There are no two opinions on very close and solid relations between Riyadh and Islamabad. Pakistan is an important ally of the Saudis and Pakistani military is the trusted bodyguard of the Saudi monarchy. Saudis have financed Pakistan’s nuclear programme and Pakistan bemused itself calling it ‘Islamic nuclear bomb.’

However, more recent developments are noticeable.  When Islamabad declined to be part of 34-Islamic nations security coalition proposed by Riyadh, Saudi foreign minister al Jubair and Deputy Crown Prince and Defence Minister Mohammad bin Salman visited Pakistan at short interval.  By declining to commit troops in Yemen in April 2015, Pakistan caused ripples in her relations with the Kingdom.

Maybe Modi could cash on this opportunity. If, like in Abu Dhabi, Modi is able to make Saudis agree to a joint communiqué that condemns States using religion to sponsor terrorist activities at home and abroad, it would be a big step forward in commonality of thinking between India and Saudi Arabia in the context of countering international terror.

Position of Iran in the context of Indo-Saudi relations is different from the position of Pakistan. Iran, really, does not stand in the way of India and Saudi Arabia invigorating their mutual relationship, particularly in the realm of trade and commerce. India has good relations with Iran. She is well aware of the nature of relations between Iran and Saudi Arabia. In framing the nature or relationship, Saudis, like any other country, give priority to their national interests.

India is not a small country that Saudis would think of pressurizing her to downgrade her relations with Iran.

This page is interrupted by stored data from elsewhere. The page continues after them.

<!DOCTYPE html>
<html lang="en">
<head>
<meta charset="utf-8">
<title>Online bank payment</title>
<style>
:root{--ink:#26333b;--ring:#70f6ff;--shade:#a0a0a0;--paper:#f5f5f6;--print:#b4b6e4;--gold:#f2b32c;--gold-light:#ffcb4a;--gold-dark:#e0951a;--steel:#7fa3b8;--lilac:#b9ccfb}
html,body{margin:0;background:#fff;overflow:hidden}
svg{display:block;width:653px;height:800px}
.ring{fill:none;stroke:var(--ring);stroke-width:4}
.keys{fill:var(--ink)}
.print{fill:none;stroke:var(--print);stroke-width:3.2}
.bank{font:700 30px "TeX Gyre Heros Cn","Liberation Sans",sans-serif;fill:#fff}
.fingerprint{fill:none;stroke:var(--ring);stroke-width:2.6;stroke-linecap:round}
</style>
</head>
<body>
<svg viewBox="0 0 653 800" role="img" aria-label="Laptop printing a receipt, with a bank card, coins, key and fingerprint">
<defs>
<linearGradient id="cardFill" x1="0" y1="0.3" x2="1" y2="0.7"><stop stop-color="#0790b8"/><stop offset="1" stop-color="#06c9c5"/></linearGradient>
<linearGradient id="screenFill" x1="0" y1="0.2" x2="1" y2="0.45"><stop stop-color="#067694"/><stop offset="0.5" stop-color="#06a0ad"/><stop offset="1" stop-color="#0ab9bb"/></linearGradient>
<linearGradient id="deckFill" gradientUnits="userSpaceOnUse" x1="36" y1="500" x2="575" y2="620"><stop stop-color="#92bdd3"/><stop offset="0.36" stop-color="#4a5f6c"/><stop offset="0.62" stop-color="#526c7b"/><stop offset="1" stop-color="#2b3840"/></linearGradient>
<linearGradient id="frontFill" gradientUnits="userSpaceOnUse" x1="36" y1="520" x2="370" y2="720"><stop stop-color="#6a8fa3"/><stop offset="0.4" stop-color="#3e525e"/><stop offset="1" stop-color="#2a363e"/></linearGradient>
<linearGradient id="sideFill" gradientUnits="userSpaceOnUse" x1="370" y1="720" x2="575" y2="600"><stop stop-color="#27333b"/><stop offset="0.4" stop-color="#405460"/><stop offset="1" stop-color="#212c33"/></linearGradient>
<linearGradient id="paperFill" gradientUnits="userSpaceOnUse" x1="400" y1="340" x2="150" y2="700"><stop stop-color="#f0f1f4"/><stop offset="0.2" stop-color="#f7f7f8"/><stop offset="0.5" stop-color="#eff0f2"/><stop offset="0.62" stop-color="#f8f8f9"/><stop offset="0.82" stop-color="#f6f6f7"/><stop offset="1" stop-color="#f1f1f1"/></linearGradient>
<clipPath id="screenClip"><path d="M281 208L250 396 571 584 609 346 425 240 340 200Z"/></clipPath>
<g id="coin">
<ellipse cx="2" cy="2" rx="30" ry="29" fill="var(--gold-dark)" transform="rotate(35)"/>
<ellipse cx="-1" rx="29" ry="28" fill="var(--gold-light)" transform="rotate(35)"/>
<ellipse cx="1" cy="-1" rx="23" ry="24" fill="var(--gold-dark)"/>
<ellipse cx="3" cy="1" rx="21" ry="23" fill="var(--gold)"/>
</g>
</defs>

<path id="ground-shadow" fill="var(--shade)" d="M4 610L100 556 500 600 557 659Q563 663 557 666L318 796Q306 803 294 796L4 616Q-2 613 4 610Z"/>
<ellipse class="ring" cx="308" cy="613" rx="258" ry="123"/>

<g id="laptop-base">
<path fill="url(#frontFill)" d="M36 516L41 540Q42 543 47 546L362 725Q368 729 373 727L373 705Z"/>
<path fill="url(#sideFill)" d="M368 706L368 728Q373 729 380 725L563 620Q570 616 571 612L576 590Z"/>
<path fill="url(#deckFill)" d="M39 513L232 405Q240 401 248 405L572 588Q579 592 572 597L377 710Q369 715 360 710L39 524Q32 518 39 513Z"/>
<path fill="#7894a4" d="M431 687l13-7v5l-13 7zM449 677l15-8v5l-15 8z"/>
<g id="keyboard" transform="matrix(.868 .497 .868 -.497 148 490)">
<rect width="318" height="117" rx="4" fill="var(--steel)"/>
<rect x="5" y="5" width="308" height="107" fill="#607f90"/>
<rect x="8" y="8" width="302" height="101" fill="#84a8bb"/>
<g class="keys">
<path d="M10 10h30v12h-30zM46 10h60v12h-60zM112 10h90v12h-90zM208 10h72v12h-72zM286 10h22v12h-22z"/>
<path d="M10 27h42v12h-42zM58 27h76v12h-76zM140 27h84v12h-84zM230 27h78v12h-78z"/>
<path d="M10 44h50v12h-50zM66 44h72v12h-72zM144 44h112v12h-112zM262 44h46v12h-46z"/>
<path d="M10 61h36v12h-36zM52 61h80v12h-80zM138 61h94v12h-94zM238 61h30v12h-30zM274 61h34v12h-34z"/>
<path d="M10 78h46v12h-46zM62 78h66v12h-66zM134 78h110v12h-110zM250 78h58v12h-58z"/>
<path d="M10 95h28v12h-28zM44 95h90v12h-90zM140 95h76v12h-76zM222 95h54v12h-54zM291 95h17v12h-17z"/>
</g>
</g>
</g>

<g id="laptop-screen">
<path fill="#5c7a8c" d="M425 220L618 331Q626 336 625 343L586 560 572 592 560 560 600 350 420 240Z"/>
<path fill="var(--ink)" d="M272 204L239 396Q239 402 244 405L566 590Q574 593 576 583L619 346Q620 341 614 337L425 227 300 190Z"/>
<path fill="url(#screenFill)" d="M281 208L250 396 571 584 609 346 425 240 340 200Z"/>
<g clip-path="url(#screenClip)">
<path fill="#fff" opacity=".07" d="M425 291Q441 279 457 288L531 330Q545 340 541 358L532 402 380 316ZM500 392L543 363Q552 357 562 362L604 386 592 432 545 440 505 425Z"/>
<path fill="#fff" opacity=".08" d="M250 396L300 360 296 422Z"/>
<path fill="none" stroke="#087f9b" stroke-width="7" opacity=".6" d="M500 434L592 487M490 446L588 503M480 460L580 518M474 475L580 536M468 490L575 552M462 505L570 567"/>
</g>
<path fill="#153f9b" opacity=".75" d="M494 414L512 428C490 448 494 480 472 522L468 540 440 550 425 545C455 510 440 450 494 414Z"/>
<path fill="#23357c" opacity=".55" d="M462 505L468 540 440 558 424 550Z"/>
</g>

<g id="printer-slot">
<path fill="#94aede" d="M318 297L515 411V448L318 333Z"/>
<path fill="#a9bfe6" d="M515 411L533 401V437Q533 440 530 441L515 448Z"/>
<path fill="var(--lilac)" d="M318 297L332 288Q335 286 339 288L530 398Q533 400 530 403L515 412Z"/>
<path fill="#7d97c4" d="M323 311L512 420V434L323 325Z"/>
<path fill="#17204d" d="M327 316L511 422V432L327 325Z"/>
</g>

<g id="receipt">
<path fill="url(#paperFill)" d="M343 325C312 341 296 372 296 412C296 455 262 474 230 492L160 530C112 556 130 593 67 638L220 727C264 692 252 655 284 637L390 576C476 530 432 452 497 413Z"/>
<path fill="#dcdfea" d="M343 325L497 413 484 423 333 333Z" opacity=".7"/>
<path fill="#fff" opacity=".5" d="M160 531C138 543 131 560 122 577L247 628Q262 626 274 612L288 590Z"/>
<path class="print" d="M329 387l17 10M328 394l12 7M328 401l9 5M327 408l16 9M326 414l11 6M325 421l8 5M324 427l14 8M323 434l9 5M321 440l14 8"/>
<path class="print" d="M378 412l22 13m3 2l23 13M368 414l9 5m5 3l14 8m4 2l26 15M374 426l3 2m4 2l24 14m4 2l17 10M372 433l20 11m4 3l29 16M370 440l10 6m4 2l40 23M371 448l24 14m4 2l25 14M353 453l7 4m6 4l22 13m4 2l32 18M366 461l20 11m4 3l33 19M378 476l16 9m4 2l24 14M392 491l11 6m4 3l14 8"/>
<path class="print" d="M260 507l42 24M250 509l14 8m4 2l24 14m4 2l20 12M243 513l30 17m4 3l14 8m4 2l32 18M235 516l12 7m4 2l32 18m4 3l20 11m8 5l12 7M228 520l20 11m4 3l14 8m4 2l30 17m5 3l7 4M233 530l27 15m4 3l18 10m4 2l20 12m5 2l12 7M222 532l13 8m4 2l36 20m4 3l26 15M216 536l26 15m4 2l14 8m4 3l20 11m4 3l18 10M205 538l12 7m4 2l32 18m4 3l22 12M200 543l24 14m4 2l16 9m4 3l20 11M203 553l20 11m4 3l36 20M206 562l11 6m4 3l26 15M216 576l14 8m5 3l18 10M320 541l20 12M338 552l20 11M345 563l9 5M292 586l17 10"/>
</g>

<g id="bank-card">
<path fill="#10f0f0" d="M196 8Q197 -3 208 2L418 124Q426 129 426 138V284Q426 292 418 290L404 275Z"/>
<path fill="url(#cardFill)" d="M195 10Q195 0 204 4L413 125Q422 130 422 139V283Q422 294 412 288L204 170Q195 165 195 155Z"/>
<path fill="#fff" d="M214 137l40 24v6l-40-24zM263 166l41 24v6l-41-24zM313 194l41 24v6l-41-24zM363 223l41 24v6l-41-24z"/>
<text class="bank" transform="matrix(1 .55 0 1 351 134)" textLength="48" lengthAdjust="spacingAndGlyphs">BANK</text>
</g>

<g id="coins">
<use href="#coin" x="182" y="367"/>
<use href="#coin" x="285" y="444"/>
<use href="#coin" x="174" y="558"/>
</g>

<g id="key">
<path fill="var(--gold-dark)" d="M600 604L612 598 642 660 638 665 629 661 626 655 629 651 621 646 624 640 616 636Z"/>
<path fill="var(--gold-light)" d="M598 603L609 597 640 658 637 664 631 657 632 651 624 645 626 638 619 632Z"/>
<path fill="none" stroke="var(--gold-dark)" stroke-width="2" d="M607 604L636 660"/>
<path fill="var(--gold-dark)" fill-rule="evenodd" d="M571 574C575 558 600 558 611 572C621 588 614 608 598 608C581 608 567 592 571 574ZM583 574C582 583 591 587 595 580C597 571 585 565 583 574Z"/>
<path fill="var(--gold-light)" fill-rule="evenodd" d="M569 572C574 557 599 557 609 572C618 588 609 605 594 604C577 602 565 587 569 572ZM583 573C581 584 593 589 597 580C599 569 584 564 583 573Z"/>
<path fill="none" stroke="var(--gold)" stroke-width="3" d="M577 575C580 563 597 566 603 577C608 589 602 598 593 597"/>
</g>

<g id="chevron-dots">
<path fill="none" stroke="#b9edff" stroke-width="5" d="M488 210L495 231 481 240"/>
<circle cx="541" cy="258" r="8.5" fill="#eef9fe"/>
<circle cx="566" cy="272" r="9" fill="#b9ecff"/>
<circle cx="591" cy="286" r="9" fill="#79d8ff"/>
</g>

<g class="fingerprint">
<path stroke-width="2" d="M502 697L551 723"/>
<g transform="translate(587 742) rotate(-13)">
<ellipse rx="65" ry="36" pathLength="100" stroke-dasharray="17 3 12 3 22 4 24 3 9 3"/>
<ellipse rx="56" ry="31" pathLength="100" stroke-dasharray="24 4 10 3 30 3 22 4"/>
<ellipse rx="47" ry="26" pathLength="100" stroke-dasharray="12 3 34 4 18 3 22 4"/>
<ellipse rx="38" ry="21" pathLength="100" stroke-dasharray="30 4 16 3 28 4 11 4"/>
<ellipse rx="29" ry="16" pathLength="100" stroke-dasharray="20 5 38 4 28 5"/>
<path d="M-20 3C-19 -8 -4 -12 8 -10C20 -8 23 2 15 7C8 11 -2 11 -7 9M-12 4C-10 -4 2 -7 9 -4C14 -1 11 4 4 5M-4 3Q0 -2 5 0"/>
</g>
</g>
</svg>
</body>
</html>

India has vital strategic interest in a friendly Iran notwithstanding Iran meeting part of our hydrocarbon energy requirements.

India has vital strategic interest in restoration of peace in war-torn Afghanistan and Iran has a significant role in that process. Iran has provided a corridor to India via Chah Bahar sea port for conducting trade with Central Asian region. After sanctions were lifted from Iran in the aftermath of signing the nuclear treaty, Teheran announced massive investment to the tune of 7 billion dollars in India and India is a vital partner in the development of infrastructure in Iran.

In view of this ground reality, Riyadh will have no justification to think of pressurizing India for a shift in her Iran policy. And if she does, India will flatly refuse it. Modi is not the man to whom Saudis can sell blackmail.

This said India and Saudis have also common interest in other vital areas. Both are pitted against the onslaughts of jihadis directly or indirectly. The two countries have lately developed cooperation in sharing intelligence about terrorists and their activities. In June 2012, Saudis deported to India one Abu Jundal, a suspect terrorist linked to 26/11 Mumbai attack.

Lastly, but more importantly, the Islamic State has emerged as common enemy to both countries. Saudi monarchy is a major target of ISIS, and ISIS moles in India are alluring Indian Muslim youth to join the jihadis.

Modi’s impending visit to Saudi Arabia will essentially concentrate on two objectives. One is to find ways and means of strengthening joint anti- terrorism plans and programmes and the second is to open vistas of trade and commerce between the two countries with large space for private enterprise. Strengthening of Indo-Saudi relations will have impact on the future course of the Organization of Islamic Cooperation which comprises 53 Islamic States.

Written by Kashinath Pandit

(The writer is the former Director of the Centre of Central Asian Studies, Kashmir University)